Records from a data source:
+ + +

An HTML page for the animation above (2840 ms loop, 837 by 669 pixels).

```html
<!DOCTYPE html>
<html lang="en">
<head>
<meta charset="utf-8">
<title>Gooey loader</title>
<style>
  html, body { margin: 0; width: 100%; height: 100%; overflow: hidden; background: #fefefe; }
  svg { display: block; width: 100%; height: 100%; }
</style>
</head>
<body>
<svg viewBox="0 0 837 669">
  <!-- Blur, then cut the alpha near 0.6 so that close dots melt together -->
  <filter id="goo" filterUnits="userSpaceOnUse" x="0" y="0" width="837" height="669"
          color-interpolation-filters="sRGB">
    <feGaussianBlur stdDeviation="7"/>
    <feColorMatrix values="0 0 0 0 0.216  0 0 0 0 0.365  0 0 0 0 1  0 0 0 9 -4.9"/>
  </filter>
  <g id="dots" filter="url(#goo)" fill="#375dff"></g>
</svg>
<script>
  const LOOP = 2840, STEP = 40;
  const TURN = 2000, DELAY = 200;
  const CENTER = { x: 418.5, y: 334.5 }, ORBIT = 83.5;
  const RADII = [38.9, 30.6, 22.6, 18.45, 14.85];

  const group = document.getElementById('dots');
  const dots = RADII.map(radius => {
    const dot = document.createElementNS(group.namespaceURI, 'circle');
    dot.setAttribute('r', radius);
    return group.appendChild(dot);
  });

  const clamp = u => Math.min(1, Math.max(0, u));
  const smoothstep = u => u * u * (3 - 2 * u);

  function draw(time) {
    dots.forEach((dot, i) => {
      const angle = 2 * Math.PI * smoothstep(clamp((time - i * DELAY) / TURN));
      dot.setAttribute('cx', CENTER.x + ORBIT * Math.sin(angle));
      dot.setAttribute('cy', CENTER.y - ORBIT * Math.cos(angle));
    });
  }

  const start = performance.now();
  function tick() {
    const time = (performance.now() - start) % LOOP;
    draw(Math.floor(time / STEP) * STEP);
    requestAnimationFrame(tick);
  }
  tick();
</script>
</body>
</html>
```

+ + +

• **Task objective**: Please copy each line above exactly as written.

• **Answer area**:
An HTML page for the animation above (2840 ms loop, 837 by 669 pixels).

```html
<!DOCTYPE html>
<html lang="en">
<head>
<meta charset="utf-8">
<title>Gooey loader</title>
<style>
  html, body { margin: 0; width: 100%; height: 100%; overflow: hidden; background: #fefefe; }
  svg { display: block; width: 100%; height: 100%; }
</style>
</head>
<body>
<svg viewBox="0 0 837 669">
  <!-- Blur, then cut the alpha near 0.6 so that close dots melt together -->
  <filter id="goo" filterUnits="userSpaceOnUse" x="0" y="0" width="837" height="669"
          color-interpolation-filters="sRGB">
    <feGaussianBlur stdDeviation="7"/>
    <feColorMatrix values="0 0 0 0 0.216  0 0 0 0 0.365  0 0 0 0 1  0 0 0 9 -4.9"/>
  </filter>
  <g id="dots" filter="url(#goo)" fill="#375dff"></g>
</svg>
<script>
  const LOOP = 2840, STEP = 40;
  const TURN = 2000, DELAY = 200;
  const CENTER = { x: 418.5, y: 334.5 }, ORBIT = 83.5;
  const RADII = [38.9, 30.6, 22.6, 18.45, 14.85];

  const group = document.getElementById('dots');
  const dots = RADII.map(radius => {
    const dot = document.createElementNS(group.namespaceURI, 'circle');
    dot.setAttribute('r', radius);
    return group.appendChild(dot);
  });

  const clamp = u => Math.min(1, Math.max(0, u));
  const smoothstep = u => u * u * (3 - 2 * u);

  function draw(time) {
    dots.forEach((dot, i) => {
      const angle = 2 * Math.PI * smoothstep(clamp((time - i * DELAY) / TURN));
      dot.setAttribute('cx', CENTER.x + ORBIT * Math.sin(angle));
      dot.setAttribute('cy', CENTER.y - ORBIT * Math.cos(angle));
    });
  }

  const start = performance.now();
  function tick() {
    const time = (performance.now() - start) % LOOP;
    draw(Math.floor(time / STEP) * STEP);
    requestAnimationFrame(tick);
  }
  tick();
</script>
</body>
</html>
```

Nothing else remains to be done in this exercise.